Tessa Auerjonois and Khandi Alexander in a scene from 'Bones' (photo: Craig Schwartz)

*Khandi Alexander is fierce, an acting force to be reckoned with.   

The roles she’s chosen to play over the years have been potent and powerful.

From “The Corner,” to “CSI Miami” to her current role as Ladonna Batiste-Williams on HBO’s “Treme,” Alexander has always fully inhabited a role giving it depth, feeling and a firm spine.

There is no difference in the theatrical drama, “Bones,” currently making its world premiere at the Kirk Douglas Theater in Culver City (California).

In the play, Alexander plays Claire, an alcoholic-mother who has reunited with her adult twins in a seedy airport motel to have it out for what will ultimately be the last time.  Alexander is unrelenting. There are very few actresses possessing her acting chops. Once she hits the stage, you can’t take your eyes off of her. Even when she’s sitting silently, her demeanor is speaking volumes.

The play starts off gentle enough, but quickly escalates into something so uncomfortable and unsettling, by the time it ends, the audience is drenched with emotions.

The subject matter is incest and child molestation.

Khandi Alexander & Tory Kittles in 'Bones' (photo: Craig Schwartz)

The question is what did or did not happen to the twins and who did or did not do it to them when they were children?

This play, which oozes Greek tragedy, is a pleasantly disturbing look inside a family confronted with its own ugly secrets that have been individually locked away in places too painful to revisit.

It’s pleasant because playwright Dael Orlandersmith, who recently appeared at the Kirk Douglas Theatre in her one-woman show, “Stoop Stories,” pulls no punches. She’s uncovered ugly wounds and put incest right in the audience’s face. It’s disturbing because it’s incest – that unspoken sexual crime that can leave an unwilling recipient eternally broken.

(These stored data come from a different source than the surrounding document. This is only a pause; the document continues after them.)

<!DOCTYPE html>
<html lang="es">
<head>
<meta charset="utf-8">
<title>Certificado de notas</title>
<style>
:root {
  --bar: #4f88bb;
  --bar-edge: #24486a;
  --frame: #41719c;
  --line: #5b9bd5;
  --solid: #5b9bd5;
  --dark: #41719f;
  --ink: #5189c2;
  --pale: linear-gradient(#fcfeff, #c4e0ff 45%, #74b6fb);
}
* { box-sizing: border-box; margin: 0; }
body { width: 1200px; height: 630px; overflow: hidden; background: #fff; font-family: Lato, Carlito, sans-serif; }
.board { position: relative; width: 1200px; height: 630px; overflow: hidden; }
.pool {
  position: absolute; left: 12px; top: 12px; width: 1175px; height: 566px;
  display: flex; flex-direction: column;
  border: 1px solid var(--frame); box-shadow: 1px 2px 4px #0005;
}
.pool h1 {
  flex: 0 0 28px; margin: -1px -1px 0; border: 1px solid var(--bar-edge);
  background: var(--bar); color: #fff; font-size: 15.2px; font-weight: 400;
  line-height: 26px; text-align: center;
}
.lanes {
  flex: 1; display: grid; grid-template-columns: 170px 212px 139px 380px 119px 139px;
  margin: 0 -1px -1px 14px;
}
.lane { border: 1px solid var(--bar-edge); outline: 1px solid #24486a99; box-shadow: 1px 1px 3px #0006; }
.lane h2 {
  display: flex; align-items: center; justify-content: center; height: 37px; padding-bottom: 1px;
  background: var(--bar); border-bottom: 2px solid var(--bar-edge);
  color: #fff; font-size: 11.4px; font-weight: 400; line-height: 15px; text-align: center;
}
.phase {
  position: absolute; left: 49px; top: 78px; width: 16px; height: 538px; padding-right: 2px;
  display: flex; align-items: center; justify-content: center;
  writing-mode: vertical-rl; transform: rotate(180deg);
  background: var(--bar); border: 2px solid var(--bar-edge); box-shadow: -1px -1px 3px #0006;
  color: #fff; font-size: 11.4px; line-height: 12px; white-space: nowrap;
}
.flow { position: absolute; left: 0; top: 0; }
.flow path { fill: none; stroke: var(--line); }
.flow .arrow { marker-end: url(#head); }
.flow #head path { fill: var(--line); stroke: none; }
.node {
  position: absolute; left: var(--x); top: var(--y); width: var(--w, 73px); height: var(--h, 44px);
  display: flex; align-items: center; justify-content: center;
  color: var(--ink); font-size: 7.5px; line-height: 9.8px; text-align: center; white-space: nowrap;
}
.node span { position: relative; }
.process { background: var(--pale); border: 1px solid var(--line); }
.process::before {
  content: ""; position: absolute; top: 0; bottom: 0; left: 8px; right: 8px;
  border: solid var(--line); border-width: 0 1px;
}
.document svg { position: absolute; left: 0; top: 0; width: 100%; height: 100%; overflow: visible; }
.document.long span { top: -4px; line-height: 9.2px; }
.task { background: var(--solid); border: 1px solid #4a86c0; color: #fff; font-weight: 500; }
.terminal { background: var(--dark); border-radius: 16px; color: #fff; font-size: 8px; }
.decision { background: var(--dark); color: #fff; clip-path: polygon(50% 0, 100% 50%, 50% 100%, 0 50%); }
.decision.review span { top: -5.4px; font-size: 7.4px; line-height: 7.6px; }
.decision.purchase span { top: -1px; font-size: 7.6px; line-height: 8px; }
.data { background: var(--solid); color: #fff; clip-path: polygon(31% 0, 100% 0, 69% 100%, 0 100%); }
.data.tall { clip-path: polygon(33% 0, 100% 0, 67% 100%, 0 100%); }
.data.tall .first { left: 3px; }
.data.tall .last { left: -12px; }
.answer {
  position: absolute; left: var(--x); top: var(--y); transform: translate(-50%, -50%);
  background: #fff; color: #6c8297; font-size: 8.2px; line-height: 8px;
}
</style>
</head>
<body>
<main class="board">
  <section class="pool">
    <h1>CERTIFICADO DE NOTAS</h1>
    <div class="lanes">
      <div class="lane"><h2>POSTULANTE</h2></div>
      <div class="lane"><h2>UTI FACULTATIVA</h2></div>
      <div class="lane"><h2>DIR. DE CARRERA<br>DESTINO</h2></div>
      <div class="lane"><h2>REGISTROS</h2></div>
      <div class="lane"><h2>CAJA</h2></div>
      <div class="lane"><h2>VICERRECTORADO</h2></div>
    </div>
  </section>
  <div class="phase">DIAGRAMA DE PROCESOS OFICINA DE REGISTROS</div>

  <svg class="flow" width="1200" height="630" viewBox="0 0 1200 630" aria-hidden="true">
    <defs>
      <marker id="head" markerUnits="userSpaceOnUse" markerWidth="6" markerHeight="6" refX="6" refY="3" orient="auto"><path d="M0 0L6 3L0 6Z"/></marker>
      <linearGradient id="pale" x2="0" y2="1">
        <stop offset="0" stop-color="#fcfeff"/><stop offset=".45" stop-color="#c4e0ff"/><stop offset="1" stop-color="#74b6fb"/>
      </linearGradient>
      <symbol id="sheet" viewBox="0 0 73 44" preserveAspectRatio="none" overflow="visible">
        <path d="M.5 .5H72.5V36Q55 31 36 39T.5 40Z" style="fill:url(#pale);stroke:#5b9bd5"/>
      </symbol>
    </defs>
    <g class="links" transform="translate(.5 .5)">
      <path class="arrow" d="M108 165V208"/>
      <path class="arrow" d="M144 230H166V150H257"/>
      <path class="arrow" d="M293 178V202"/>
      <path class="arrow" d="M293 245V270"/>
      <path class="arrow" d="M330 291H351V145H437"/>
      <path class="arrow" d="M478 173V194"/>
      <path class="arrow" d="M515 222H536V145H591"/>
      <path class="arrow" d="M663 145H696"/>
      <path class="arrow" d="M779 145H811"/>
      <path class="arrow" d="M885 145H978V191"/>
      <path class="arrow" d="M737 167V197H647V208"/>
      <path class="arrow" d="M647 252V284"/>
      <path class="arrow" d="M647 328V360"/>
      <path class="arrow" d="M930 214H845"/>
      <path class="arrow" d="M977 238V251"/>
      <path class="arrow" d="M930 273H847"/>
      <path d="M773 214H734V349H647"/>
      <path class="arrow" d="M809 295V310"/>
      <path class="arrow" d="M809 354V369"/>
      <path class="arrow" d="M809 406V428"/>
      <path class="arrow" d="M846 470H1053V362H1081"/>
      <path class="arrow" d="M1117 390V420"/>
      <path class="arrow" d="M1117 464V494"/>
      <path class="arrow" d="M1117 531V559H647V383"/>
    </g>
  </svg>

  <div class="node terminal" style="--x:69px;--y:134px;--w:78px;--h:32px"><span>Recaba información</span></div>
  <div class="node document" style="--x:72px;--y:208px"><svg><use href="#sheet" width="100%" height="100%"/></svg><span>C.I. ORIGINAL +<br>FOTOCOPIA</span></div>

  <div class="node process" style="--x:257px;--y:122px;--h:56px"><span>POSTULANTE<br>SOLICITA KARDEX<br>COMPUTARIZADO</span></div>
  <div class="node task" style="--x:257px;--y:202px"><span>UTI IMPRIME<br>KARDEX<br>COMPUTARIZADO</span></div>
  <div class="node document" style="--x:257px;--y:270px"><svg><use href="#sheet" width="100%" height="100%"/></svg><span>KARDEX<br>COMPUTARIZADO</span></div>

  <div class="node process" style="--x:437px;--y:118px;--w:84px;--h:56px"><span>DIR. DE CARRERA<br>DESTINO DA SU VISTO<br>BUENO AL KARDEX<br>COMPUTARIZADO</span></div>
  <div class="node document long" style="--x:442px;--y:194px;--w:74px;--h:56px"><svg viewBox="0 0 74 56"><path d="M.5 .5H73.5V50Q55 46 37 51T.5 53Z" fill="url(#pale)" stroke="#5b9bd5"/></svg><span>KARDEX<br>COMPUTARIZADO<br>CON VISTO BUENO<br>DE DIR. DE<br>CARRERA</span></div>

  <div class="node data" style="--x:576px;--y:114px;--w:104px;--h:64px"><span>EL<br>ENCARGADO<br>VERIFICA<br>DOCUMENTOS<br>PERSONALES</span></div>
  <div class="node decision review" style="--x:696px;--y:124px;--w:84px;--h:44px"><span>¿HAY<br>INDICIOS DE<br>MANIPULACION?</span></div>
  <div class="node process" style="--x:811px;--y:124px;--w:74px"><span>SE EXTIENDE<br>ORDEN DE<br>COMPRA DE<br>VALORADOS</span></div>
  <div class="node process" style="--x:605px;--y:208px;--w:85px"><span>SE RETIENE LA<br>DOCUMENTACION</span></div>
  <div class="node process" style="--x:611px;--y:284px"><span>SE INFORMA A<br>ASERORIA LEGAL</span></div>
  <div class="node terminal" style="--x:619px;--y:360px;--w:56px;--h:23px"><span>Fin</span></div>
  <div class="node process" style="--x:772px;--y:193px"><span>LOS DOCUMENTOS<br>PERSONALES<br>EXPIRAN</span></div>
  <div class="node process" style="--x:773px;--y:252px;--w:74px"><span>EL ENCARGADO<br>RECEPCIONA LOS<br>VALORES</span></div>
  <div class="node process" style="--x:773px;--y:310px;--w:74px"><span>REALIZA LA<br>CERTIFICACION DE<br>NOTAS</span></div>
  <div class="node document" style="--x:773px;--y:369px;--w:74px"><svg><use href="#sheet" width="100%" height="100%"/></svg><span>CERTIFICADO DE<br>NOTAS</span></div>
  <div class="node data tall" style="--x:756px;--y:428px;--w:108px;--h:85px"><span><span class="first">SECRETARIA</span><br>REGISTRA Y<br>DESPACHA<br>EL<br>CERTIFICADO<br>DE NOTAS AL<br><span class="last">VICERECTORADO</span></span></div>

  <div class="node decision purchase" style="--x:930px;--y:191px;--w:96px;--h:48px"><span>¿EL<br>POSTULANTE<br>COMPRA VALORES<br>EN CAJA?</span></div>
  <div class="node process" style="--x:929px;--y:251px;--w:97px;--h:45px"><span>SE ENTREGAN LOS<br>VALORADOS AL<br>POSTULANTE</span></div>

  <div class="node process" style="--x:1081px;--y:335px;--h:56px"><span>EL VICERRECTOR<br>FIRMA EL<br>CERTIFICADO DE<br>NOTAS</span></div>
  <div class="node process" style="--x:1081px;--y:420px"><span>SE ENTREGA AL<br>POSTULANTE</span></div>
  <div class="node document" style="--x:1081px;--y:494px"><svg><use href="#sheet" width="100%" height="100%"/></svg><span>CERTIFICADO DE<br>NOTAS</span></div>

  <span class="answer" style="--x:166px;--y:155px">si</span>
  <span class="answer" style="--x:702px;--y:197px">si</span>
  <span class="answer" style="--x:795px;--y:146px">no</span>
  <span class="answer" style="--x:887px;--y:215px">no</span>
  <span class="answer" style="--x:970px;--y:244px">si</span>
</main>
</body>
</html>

What makes Orlandersmith’s writing so brilliant is  it’s authentic texture and the uncertainty of who is telling the truth.

There’s the children’s truth and the mother’s truth. And, then there’s the truth.  The three don’t always coexist in this three-person drama.

Orlandersmith’s writing, coupled with the superb acting of Alexander, Tessa Auberjonois and Tory Kittles, plus the live music of Nedra Wheeler on bass and Doug Webb on saxophone, creates a pure and complete theatrical satisfaction.

“Bones” is not just a play, it’s an experience. In fact, director Gordon Edelstein has made it a public therapy session.

“Bones” is one of the most unforgettable, uncomfortable, exhausting, intense theatrical experiences you’ll ever endure.

All the elements are there.  Great writing. Fabulous acting. Sensitive directing. Affective music. Intimate set. Splendid costumes. Emotional lighting.

Kudos to everyone involved!

“Bones” was commissioned by Center Theatre Group and presented as part of DouglasPlus at the CTG/Kirk Douglas Theatre.

“Bones” stars Khandi Alexander, Tessa Auberjonois and Tory Kittles. It features Nedra Wheeler on bass and Doug Webb on saxophone. It’s written by Dael Orlandersmith and directed by Gordon Edelstein.


Darlene Donloe


“Bones,” Kirk Douglas Theatre, 9820 Washington Blvd., Culver City; 8 p.m. Fri.-Sat., Aug. 6-7; 1 and 6:30 p.m. Sun., Aug. 8; closes Aug. 8; $20; (213) 628-2772 or www. CenterTheatreGroup.org.

On the Donloe Scale, D (don’t bother), O (oh, no), N (needs work), L (likable), O (OK) and E (excellent), “Bones” gets an E (Excellent).

Darlene Donloe is an entertainment journalist based in Southern california. Contact her at [email protected].